Rendered images with source text

★ ★ ★ ★

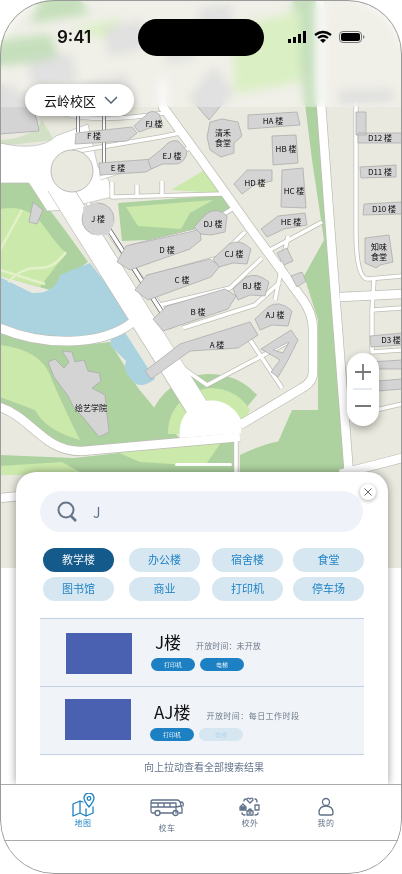
<!DOCTYPE html>
<html lang="zh-CN">
<head>
<meta charset="utf-8">
<title>校园地图</title>
<style>
:root{--blue:#1c80c3;--navy:#145b8c;--chip:#d6e7f2;--field:#eff3f9;--line:#c1d1e3;--slate:#5f7088;--thumb:#4a61b2;--land:#eae9df;--grass:#cbe9ab;--wood:#add29f;--water:#abd3df;--building:#d4d4d4;--edge:#adadad}
*{box-sizing:border-box;margin:0;padding:0}
html,body{width:402px;height:874px;overflow:hidden;background:#fff}
body{font-family:"Noto Sans CJK SC","Noto Sans SC",sans-serif;color:#111}
a{color:inherit;text-decoration:none}
.screen{position:relative;width:402px;height:874px;overflow:hidden;border-radius:54px;background:#fff}
.bezel{position:absolute;inset:0;border:1px solid #9a9a9a;border-radius:54px;pointer-events:none}
.map{position:absolute;left:0;top:0;display:block}
.wood{fill:var(--wood)}.grass{fill:var(--grass)}.water{fill:var(--water)}
.buildings{fill:var(--building);stroke:var(--edge);stroke-width:.8;stroke-linejoin:round}
.roads{fill:none;stroke-linejoin:round}
.labels{font-size:8px;text-anchor:middle;fill:#111}
.header{position:absolute;left:0;top:0;width:402px;height:107px;background:#ffffff4d;backdrop-filter:blur(5px)}
.status{display:flex;justify-content:space-between;align-items:center;height:54px;padding:20px 36px 0 57px}
.time{font:600 17px/22px Inter,sans-serif}
.island{position:absolute;left:138px;top:19px;width:126px;height:37px;border-radius:19px;background:#000}
.campus{position:absolute;left:25px;top:84px;width:109px;height:32px;border-radius:16px;background:#fff;display:flex;align-items:center;gap:8px;padding-left:19px;font-size:13px;box-shadow:0 3px 8px #0005}
.zoom{position:absolute;left:347px;top:353px;width:32px;height:73px;border-radius:16px;background:#fff;box-shadow:0 3px 8px #0005}
.handle{position:absolute;left:175px;top:463px;width:57px;height:3px;border-radius:2px;background:#fff}
.sheet{position:absolute;left:16px;top:472px;width:372px;height:312px;padding:19px 24px 0;border-radius:20px 20px 0 0;background:#fff;box-shadow:0 0 9px #0006}
.close{position:absolute;left:344px;top:12px;width:16px;height:16px;border-radius:50%;background:#fff;box-shadow:0 1px 4px #0005}
.close svg{display:block}
.search{display:flex;align-items:center;gap:15px;width:323px;height:41px;padding-left:16px;border-radius:21px;background:var(--field);font-size:14px;color:var(--slate)}
.filters{display:grid;grid-template-columns:86px 83px 81px 71px;row-gap:5px;margin:16px 0 0 3px;list-style:none}
.filters a{display:block;width:71px;height:24px;border-radius:12px;background:var(--chip);color:var(--blue);font-size:11px;line-height:23px;text-align:center}
.filters .active{background:var(--navy);color:#fff}
.results{width:324px;margin-top:17px;list-style:none;border-top:1px solid var(--line)}
.result{display:flex;gap:19px;height:68px;padding:14px 0 0 26px;background:#f0f4f9;border-bottom:1px solid var(--line)}
.result+.result{padding:12px 0 0 25px}
.thumb{width:66px;height:41px;background:var(--thumb)}
.title{display:flex;align-items:baseline;gap:15px;height:25px;padding-left:4px;margin-top:-4px;white-space:nowrap}
.title h2{font-size:17px;font-weight:400;line-height:25px}
.title p{font-size:8px;color:#6d7887;letter-spacing:.1px}
.result+.result .title{margin-top:0;gap:16px}
.result+.result .title p{letter-spacing:.45px}
.tags{display:flex;gap:5px;margin-top:4px}
.tags span{width:44px;height:13px;border-radius:7px;background:var(--blue);color:#fff;font-size:6px;line-height:13px;text-align:center}
.tags .off{background:var(--chip);color:#b1d3ec}
.hint{width:328px;margin-top:4px;text-align:center;font-size:10px;line-height:16px;color:var(--slate)}
.tabs{position:absolute;left:0;top:784px;width:402px;height:57px;display:grid;grid-template-columns:82px 86px 80px 72px;padding-left:42px;background:#fff;border-top:1px solid #aaa;border-bottom:1px solid #aaa}
.tabs a{display:flex;flex-direction:column;align-items:center;font-size:8px;line-height:12px;color:var(--slate);padding-top:8px;letter-spacing:.5px}
.tabs .active{color:var(--blue)}
.tabs svg{height:24px;fill:none;stroke:currentColor;stroke-width:1.3;stroke-linejoin:round;stroke-linecap:round}
.tabs .bus{padding-top:12px}
.tabs .bus svg{height:25px}
</style>
</head>
<body>
<main class="screen">
<svg class="map" width="402" height="568" viewBox="0 0 402 568" role="img" aria-label="校园地图">
<defs>
<g id="avenues">
<path d="M163 80V107L198 155 248 225 303 300Q313 314 313 330V372Q313 382 302 388L240 425"/>
<path d="M320 0V90L331 240 349 475"/>
<path d="M340 297L402 294M0 498L60 492M340 474L402 458"/>
<path d="M0 328C40 345 100 348 133 322"/>
<path d="M0 407C32 418 44 452 82 451L240 437"/>
</g>
<g id="lanes">
<path d="M60 112Q95 125 170 112M72 152L160 137 185 132M100 178L190 148"/>
<path d="M112 182V197L222 194M137 185V196M162 181V195M88 203L172 322"/>
<path d="M130 247L196 231 232 209M146 278L218 258 245 232M160 305L230 288 262 258M183 328L255 305 280 282M180 366L207 385 292 340M250 340L282 388"/>
<path d="M270 250L322 222M288 236L275 300M236 432V472"/>
<path d="M356 100V230Q356 279 368 279L402 276M374 279L372 310 402 308M372 310V352L402 350M376 410L402 404"/>
</g>
</defs>
<rect width="402" height="568" fill="#eae9df"/>
<g class="wood">
<path d="M292 0H318L331 240 345 472H265L292 410H318V320L304 276 324 240 312 160Z"/>
<path d="M0 183L28 182 62 226 88 262 50 290 0 276Z"/>
<path d="M0 332C40 348 80 346 110 342L138 388 185 445 90 452C48 450 42 420 0 408Z"/>
<path d="M118 203L222 195 232 210 200 222 194 238 122 241Z"/>
<path d="M147 434A63 63 0 0 1 257 395L241 414 180 434Z"/>
<path d="M0 455L74 458 236 440V475H0Z"/>
<path d="M240 455Q290 430 340 440V472H240Z"/>
<path d="M40 0H80L90 14 30 24ZM0 40L50 34 60 60 0 66Z"/>
<path d="M0 140Q34 138 42 120L54 140 0 146Z" fill-opacity=".4"/>
</g>
<g class="grass">
<path d="M0 209Q28 204 43 225T66 253L40 287 0 276Z"/>
<path d="M126 207L213 200 190 213 181 229 138 226Z"/>
<path d="M171 190L211 166 220 193Z"/>
<path d="M0 345Q40 350 50 375T80 440Q45 430 35 410L0 397Z"/>
<path d="M168 434A44 44 0 0 1 250 410L238 434Z"/>
<path d="M110 449L222 441 205 466 140 462ZM0 466L62 462 85 475H0Z"/>
<path d="M232 26L300 12 300 82 235 94Z"/>
<path d="M382 290H402V297H382Z"/>
<path d="M70 30L120 18 112 40Z"/>
</g>
<g class="water">
<path d="M0 277L32 293Q55 294 60 275L90 263 119 300 130 322Q90 348 40 336L0 324Z"/>
<path d="M112 333L124 331 155 379Q139 391 131 379Q122 370 126 361L110 345Z"/>
</g>
<path d="M0 250L22 210M0 270L45 284M8 282Q22 267 38 268T66 252" fill="none" stroke="#e2f1c8" stroke-width="2.5"/>
<path d="M0 143Q40 152 56 136L88 124 98 167 109 181 112 197 83 204 70 210 47 211 29 183H0Z" fill="#fff" stroke="#bbb" stroke-width=".7"/>
<g class="roads">
<use href="#avenues" stroke="#bdbdb5" stroke-width="10"/>
<use href="#lanes" stroke="#bdbdb5" stroke-width="5"/>
<path d="M58 185L201 414" stroke="#bdbdb5" stroke-width="24"/>
<use href="#lanes" stroke="#fff" stroke-width="3.6"/>
<use href="#avenues" stroke="#fff" stroke-width="8.6"/>
<path d="M56 182L205 420" stroke="#fff" stroke-width="22.6"/>
<path d="M108 228L172 328" stroke="#555" stroke-width="5"/>
<path d="M108 228L172 328" stroke="#fff" stroke-width="3.6"/>
<path d="M78 107V132M104 116V164" stroke="#555" stroke-width="4"/>
<path d="M78 107V132M104 116V164" stroke="#fff" stroke-width="2.6"/>
</g>
<path d="M180 438A32 32 0 0 1 241 420V433Z" fill="#fff"/>
<circle cx="72" cy="171" r="21" fill="#eae9df" stroke="#bbb"/>
<g class="buildings">
<path d="M0 85Q34 92 39 131L0 134Z"/>
<path d="M33 202L43 210 37 224 29 222Z"/>
<path d="M76 133L132 127 137 133 127 141 75 144Z"/>
<path d="M99 163L154 159 158 165 146 172 100 175Z"/>
<path d="M134 126L145 116Q151 108 159 114L163 126 150 128 139 132Z"/>
<path d="M148 160L163 148Q170 139 178 141L187 151Q186 162 177 164L163 164 151 169Z"/>
<circle cx="98" cy="219" r="16"/>
<path d="M83 207L97 202 101 213 115 222 108 235 94 235 84 222Z" stroke="none"/>
<path d="M117 262L126 246 189 232 200 229 201 240 190 249 130 270Z"/>
<path d="M135 290L147 275 210 259 220 266 211 277 148 300Z"/>
<path d="M153 319L167 306 225 289 236 296 228 309 163 331Z"/>
<path d="M145 371L180 344 250 322 258 335 238 348 190 351 151 379Z"/>
<path d="M194 227L206 214Q217 206 227 216L225 232 211 235 201 234Z"/>
<path d="M213 259L229 244Q240 238 251 249L247 264 233 263 219 267Z"/>
<path d="M233 289L246 277Q257 272 269 282L265 296 250 295 238 300Z"/>
<path d="M255 319L268 307Q279 299 292 311L288 326 272 325 260 330Z"/>
<path d="M210 122L222 119 238 122 242 136 234 143V153L221 157 210 150 207 137Z"/>
<path d="M248 115L297 112 300 125 248 129Z"/>
<path d="M272 136L296 135 298 163 273 165Z"/>
<path d="M234 184L247 170 272 170V181L254 185 242 194Z"/>
<path d="M282 170L303 168 306 208 281 207Z"/>
<path d="M261 229L278 216 305 213 307 225 284 229 267 237Z"/>
<path d="M277 253L287 248 293 261 284 265ZM291 276L302 272 306 281 297 287Z"/>
<path d="M261 349L291 330 298 340 287 362 278 377 271 372 280 360ZM273 350L283 353 289 342Z" fill-rule="evenodd"/>
<path d="M62 351L72 352 75 362 84 360 88 371 99 373 101 381 92 388 105 395 107 414 109 432 99 437 82 416 74 408 68 396 54 377 48 362 55 359 64 368 69 362Z"/>
<path d="M358 133H402V143H358ZM360 167L396 165V177L361 178ZM364 204L402 202V214L363 215ZM365 238L389 235 393 262 380 265 376 268 365 263ZM370 336L402 333V345L371 347ZM370 362L402 360V369H371ZM378 381L402 379V389L378 391ZM356 112H366V135H356Z"/>
<path d="M190 98L214 68 232 92 209 120ZM165 40L190 35 194 58 168 62ZM85 85L125 76 132 92 90 98ZM106 28L142 22V48L110 55ZM30 62L70 55 76 80 34 86ZM200 10L230 6V30L203 33ZM340 92L392 90V100L340 102Z"/>
</g>
<g class="labels">
<text x="94" y="139">F 楼</text><text x="118" y="171">E 楼</text><text x="154" y="127">FJ 楼</text><text x="172" y="159">EJ 楼</text><text x="98" y="222">J 楼</text><text x="167" y="253">D 楼</text><text x="182" y="283">C 楼</text><text x="198" y="315">B 楼</text><text x="217" y="348">A 楼</text><text x="213" y="227">DJ 楼</text><text x="234" y="257">CJ 楼</text><text x="252" y="289">BJ 楼</text><text x="275" y="318">AJ 楼</text>
<text x="223" y="136">清禾</text><text x="223" y="146">食堂</text>
<text x="273" y="124">HA 楼</text><text x="286" y="152">HB 楼</text><text x="255" y="186">HD 楼</text><text x="294" y="194">HC 楼</text><text x="291" y="225">HE 楼</text>
<text x="380" y="141">D12 楼</text><text x="380" y="175">D11 楼</text><text x="384" y="212">D10 楼</text><text x="379" y="250">知味</text><text x="379" y="260">食堂</text><text x="391" y="343">D3 楼</text>
<text x="91" y="411">绘艺学院</text>
</g>
</svg>

<header class="header">
<div class="status">
<span class="time">9:41</span>
<svg width="79" height="14" viewBox="0 0 79 14" aria-label="信号、无线网络与电量">
<path d="M1 9H4V13H1ZM6 7H9V13H6ZM11 4H14V13H11ZM16 1H19V13H16Z"/>
<g fill="none" stroke="#000" stroke-width="2.2"><path d="M28 5Q36 -1 44 5M31 8Q36 4 41 8"/></g><path d="M33 10Q36 8 39 10L36 13Z"/>
<rect x="52.500" y="1.500" width="22" height="11" rx="3.500" fill="none" stroke="#777"/><rect x="54" y="3" width="19" height="8" rx="2"/><path d="M76 5Q79 7 76 9Z" fill="#777"/>
</svg>
</div>
<div class="island"></div>
</header>

<a class="campus" href="#">云岭校区<svg width="14" height="8" viewBox="0 0 14 8" fill="none" stroke="#5a6474" stroke-width="1.5"><path d="M1 1L7 7 13 1"/></svg></a>

<nav class="zoom" aria-label="缩放">
<svg width="32" height="73" viewBox="0 0 32 73" fill="none" stroke="#777" stroke-width="1.8"><path d="M8 19H24M16 11V27M8 53H24"/><path d="M6 36H25" stroke="#ccd6e2" stroke-width="1"/></svg>
</nav>
<div class="handle"></div>

<section class="sheet">
<a class="close" href="#" aria-label="关闭"><svg width="16" height="16" viewBox="0 0 16 16" stroke="#666"><path d="M4.500 4.500L11.500 11.500M11.500 4.500L4.500 11.500"/></svg></a>
<div class="search"><svg width="22" height="23" viewBox="0 0 22 23" fill="none" stroke="#66758a" stroke-width="2"><circle cx="10" cy="10" r="7.500"/><path d="M15 16L20 21" stroke-width="2.600"/></svg><span>J</span></div>
<ul class="filters">
<li><a class="active" href="#">教学楼</a></li><li><a href="#">办公楼</a></li><li><a href="#">宿舍楼</a></li><li><a href="#">食堂</a></li>
<li><a href="#">图书馆</a></li><li><a href="#">商业</a></li><li><a href="#">打印机</a></li><li><a href="#">停车场</a></li>
</ul>
<ul class="results">
<li class="result"><div class="thumb" role="img" aria-label="J楼照片"></div><div><div class="title"><h2>J楼</h2><p>开放时间：未开放</p></div><div class="tags"><span>打印机</span><span>电梯</span></div></div></li>
<li class="result"><div class="thumb" role="img" aria-label="AJ楼照片"></div><div><div class="title"><h2>AJ楼</h2><p>开放时间：每日工作时段</p></div><div class="tags"><span>打印机</span><span class="off">电梯</span></div></div></li>
</ul>
<p class="hint">向上拉动查看全部搜索结果</p>
</section>

<nav class="tabs">
<a class="active" href="#"><svg width="24" height="24" viewBox="0 0 24 24"><path d="M12 9L9 8 2 11V23L9 20 15 23 22 20V14M9 8V20M15 16V23"/><path d="M18 14Q13 8 13 5A5 5 0 0 1 23 5Q23 8 18 14Z"/><circle cx="18" cy="5.500" r="1.800"/></svg>地图</a>
<a class="bus" href="#"><svg width="34" height="25" viewBox="0 0 34 25"><path d="M5 16H3Q1 16 1 14V5Q1 3 3 3H27Q30 3 31 8L32 12V16H29M10 16H23M1 10H26L31 9M2 6H26M8 6V10M14 6V10M20 6V10M26 6V16M31 5Q34 5 33 9"/><circle cx="7.500" cy="16" r="2.500"/><circle cx="25.500" cy="16" r="2.500"/></svg>校车</a>
<a href="#"><svg width="22" height="24" viewBox="0 0 22 24"><path d="M11 10L8 7Q8 4 11 6Q14 4 14 7ZM16 12H20V17H16ZM8 18H14V22H8ZM9 18Q11 14 13 18M1 14L4 11 7 14V17H1ZM5 8Q5 6 7 6M16 6Q18 6 18 9M3 20Q3 22 6 22M16 22Q19 22 19 20"/><path d="M2 14H6V16H2ZM10 20H12" fill="currentColor"/></svg>校外</a>
<a href="#"><svg width="20" height="24" viewBox="0 0 20 24"><circle cx="10" cy="9" r="3.500"/><path d="M5 22Q3 22 3 20Q3 13 10 13Q17 13 17 20Q17 22 15 22Z"/></svg>我的</a>
</nav>
<div class="bezel"></div>
</main>
</body>
</html>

★ ★ ★ ★

## Exercise brief:
Search the records for the word "align", then list every line that has it.

## Answer box:
.status{display:flex;justify-content:space-between;align-items:center;height:54px;padding:20px 36px 0 57px}
.campus{position:absolute;left:25px;top:84px;width:109px;height:32px;border-radius:16px;background:#fff;display:flex;align-items:center;gap:8px;padding-left:19px;font-size:13px;box-shadow:0 3px 8px #0005}
.search{display:flex;align-items:center;gap:15px;width:323px;height:41px;padding-left:16px;border-radius:21px;background:var(--field);font-size:14px;color:var(--slate)}
.filters a{display:block;width:71px;height:24px;border-radius:12px;background:var(--chip);color:var(--blue);font-size:11px;line-height:23px;text-align:center}
.title{display:flex;align-items:baseline;gap:15px;height:25px;padding-left:4px;margin-top:-4px;white-space:nowrap}
.tags span{width:44px;height:13px;border-radius:7px;background:var(--blue);color:#fff;font-size:6px;line-height:13px;text-align:center}
.hint{width:328px;margin-top:4px;text-align:center;font-size:10px;line-height:16px;color:var(--slate)}
.tabs a{display:flex;flex-direction:column;align-items:center;font-size:8px;line-height:12px;color:var(--slate);padding-top:8px;letter-spacing:.5px}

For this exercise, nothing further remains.